# [INPUT FOR THIS TASK]

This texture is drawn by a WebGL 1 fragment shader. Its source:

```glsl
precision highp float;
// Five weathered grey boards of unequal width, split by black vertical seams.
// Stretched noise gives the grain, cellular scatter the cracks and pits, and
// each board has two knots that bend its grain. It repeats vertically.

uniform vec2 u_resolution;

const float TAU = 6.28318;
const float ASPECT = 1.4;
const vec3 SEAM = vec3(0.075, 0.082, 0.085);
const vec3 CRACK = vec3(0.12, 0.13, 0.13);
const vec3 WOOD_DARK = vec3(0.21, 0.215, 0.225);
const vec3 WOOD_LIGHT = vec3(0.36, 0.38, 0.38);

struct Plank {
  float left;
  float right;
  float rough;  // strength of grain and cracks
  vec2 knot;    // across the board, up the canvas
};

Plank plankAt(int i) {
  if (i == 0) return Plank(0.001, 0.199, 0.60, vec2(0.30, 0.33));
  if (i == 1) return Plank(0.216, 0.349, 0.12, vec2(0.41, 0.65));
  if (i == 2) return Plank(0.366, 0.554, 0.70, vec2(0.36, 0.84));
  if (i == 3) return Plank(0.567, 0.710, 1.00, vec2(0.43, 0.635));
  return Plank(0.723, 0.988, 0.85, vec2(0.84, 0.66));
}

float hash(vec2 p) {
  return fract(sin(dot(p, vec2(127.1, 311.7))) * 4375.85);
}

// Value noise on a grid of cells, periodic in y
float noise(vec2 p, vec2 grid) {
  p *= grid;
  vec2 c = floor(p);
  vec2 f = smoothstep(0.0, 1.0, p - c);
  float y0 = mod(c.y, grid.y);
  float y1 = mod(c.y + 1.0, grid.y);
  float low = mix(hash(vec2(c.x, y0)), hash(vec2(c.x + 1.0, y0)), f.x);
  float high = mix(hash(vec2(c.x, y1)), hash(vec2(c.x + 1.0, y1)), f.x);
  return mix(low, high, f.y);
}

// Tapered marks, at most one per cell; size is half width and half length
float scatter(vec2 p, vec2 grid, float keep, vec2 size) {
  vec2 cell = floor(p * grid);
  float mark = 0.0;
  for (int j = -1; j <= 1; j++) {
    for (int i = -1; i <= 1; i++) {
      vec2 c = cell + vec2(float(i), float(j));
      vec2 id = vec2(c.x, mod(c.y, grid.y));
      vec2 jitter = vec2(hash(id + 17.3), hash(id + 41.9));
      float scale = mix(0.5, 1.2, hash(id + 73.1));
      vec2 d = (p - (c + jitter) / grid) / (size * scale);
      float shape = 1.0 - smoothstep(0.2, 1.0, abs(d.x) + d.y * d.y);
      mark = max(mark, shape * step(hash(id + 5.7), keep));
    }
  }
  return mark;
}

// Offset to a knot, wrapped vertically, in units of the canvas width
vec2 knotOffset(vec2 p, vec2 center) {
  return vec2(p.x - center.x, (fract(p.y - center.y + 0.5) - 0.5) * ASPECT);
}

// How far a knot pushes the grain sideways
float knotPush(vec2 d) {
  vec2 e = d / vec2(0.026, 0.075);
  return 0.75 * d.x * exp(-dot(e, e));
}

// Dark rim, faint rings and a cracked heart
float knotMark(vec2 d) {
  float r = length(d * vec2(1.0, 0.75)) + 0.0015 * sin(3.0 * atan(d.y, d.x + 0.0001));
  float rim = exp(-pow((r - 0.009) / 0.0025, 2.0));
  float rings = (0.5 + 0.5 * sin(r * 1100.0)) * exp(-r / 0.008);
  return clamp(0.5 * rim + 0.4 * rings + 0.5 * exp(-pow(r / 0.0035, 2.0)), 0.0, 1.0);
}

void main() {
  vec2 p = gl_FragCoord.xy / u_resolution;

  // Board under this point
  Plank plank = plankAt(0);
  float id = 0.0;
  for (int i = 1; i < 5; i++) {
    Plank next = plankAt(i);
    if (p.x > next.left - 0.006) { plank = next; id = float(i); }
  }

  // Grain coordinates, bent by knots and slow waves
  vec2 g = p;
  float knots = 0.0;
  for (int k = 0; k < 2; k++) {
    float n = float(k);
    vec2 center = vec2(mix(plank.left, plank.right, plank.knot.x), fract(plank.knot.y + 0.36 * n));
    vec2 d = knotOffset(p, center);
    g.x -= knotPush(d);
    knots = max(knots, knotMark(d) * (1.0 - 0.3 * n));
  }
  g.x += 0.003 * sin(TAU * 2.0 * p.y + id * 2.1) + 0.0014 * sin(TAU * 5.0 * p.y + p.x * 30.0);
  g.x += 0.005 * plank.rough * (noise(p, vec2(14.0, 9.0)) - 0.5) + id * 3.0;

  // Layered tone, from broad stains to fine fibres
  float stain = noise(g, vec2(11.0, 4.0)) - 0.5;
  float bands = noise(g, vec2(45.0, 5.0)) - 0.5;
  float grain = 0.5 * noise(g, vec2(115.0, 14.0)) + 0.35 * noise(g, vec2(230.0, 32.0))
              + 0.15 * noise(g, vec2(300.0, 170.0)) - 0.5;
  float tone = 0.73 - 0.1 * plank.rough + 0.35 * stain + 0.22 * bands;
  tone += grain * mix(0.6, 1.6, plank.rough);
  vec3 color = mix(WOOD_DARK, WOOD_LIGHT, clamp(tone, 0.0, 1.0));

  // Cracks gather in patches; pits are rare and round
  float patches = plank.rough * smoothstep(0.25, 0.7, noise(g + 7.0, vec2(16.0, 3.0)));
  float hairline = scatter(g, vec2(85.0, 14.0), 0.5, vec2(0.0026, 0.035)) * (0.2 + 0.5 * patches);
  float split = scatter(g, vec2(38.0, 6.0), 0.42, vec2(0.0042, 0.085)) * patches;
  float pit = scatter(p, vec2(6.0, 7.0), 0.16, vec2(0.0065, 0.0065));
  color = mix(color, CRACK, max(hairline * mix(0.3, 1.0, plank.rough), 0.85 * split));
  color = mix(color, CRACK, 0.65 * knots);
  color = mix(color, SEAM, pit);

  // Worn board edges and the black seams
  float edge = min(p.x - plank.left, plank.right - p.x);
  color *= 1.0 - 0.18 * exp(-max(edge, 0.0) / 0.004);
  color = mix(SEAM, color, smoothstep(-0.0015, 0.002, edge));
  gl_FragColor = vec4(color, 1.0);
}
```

==

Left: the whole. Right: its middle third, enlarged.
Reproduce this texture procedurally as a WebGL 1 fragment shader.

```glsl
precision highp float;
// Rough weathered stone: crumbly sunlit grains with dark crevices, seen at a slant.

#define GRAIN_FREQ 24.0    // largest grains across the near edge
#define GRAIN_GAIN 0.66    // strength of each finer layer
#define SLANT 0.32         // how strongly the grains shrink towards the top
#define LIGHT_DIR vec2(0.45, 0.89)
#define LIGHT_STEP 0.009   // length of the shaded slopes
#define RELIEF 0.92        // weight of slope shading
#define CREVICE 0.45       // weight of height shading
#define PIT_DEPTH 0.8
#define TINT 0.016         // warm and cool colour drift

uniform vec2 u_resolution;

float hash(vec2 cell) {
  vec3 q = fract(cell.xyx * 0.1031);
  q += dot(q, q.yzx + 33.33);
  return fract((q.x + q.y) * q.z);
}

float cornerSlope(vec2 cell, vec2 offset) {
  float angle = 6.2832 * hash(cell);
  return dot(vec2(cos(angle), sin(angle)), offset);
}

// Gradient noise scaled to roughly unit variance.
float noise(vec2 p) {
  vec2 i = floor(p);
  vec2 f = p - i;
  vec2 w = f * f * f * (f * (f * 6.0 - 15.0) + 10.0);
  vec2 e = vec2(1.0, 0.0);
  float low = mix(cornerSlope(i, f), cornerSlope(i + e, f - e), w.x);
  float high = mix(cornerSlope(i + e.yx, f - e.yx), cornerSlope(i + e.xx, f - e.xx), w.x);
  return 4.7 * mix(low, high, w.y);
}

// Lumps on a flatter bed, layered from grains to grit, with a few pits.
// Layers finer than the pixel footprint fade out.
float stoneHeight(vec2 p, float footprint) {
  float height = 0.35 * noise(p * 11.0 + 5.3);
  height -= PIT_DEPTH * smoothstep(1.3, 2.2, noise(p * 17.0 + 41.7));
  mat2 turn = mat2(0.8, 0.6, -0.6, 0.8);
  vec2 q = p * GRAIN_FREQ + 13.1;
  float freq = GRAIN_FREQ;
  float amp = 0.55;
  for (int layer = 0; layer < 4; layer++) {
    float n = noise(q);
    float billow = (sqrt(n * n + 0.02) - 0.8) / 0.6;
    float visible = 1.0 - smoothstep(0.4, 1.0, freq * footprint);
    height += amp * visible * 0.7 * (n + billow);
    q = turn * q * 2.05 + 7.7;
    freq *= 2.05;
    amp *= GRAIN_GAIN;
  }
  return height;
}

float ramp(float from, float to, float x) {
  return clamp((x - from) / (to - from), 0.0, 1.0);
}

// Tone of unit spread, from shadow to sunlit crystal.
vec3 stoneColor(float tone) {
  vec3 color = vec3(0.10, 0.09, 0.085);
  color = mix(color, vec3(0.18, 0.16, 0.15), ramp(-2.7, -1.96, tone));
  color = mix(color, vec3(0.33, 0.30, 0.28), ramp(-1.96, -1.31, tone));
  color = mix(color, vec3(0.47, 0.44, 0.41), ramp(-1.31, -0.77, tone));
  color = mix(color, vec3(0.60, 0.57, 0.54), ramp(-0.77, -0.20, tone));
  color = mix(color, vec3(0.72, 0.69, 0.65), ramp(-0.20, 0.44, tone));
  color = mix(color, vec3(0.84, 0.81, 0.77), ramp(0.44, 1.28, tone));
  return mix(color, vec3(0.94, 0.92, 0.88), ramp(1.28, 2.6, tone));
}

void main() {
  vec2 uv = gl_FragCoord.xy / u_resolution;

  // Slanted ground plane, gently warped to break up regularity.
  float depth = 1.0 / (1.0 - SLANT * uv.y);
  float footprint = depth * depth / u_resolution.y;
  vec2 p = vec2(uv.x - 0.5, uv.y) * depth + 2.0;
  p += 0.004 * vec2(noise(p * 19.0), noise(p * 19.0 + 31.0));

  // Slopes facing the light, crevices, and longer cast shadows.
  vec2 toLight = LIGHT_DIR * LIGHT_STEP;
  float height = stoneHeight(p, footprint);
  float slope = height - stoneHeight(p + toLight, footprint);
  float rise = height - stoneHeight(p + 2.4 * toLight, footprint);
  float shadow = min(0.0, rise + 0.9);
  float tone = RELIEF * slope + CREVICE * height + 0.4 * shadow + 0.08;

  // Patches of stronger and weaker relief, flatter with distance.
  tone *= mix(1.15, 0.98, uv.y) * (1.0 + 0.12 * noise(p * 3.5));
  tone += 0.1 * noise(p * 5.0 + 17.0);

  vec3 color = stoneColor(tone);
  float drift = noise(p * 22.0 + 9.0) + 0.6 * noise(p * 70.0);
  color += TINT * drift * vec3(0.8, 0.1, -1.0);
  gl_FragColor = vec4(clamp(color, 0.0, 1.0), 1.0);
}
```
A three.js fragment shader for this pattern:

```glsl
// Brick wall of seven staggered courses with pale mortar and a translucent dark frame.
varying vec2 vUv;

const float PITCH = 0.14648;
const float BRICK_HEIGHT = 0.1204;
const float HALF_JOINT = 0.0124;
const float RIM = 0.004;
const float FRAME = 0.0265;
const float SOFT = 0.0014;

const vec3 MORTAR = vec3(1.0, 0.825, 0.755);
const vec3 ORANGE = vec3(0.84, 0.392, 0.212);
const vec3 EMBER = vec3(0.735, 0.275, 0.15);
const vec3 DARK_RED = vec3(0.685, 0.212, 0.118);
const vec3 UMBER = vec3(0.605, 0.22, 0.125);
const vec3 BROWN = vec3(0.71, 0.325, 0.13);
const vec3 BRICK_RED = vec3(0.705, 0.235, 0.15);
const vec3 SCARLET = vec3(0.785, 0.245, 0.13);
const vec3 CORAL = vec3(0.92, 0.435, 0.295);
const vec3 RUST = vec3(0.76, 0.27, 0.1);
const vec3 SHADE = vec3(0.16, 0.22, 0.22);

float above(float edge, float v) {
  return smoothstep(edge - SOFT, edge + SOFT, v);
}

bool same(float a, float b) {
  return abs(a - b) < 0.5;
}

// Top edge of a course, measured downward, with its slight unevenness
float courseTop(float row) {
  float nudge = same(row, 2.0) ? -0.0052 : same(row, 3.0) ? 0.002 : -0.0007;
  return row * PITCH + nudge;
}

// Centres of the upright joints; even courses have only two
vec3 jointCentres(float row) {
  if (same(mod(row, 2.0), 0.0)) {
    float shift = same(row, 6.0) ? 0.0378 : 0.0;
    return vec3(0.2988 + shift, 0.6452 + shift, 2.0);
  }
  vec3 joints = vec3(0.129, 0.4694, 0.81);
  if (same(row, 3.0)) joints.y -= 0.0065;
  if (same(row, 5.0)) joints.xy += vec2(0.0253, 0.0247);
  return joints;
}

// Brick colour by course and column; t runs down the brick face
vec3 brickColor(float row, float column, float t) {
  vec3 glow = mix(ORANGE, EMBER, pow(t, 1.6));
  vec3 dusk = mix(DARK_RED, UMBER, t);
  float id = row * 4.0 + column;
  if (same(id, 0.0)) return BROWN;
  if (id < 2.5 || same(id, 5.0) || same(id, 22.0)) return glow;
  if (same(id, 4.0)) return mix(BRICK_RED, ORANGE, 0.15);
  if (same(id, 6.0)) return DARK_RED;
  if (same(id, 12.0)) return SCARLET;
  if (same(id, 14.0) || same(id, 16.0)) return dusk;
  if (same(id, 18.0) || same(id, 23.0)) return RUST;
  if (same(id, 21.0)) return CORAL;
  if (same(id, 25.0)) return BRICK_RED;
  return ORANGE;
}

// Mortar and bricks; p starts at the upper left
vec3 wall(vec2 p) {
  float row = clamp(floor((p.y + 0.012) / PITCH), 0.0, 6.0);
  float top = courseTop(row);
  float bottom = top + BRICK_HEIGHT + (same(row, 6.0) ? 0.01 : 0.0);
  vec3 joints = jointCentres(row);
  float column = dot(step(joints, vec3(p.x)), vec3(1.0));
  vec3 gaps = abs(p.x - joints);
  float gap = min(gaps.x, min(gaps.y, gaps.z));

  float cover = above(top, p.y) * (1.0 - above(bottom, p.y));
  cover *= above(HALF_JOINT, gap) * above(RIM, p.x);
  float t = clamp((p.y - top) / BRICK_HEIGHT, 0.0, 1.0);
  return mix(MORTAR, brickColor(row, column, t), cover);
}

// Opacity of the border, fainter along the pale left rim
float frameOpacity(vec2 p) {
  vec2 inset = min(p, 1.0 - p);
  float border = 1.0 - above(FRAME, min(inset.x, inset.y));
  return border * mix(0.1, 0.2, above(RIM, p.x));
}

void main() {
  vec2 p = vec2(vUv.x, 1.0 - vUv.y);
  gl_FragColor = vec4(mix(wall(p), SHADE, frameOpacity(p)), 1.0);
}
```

# [WHAT THE EXERCISE ASKS]
List the lines of the material in which the word "above" occurs.

# [ANSWER BOX]
float above(float edge, float v) {
  float cover = above(top, p.y) * (1.0 - above(bottom, p.y));
  cover *= above(HALF_JOINT, gap) * above(RIM, p.x);
  float border = 1.0 - above(FRAME, min(inset.x, inset.y));
  return border * mix(0.1, 0.2, above(RIM, p.x));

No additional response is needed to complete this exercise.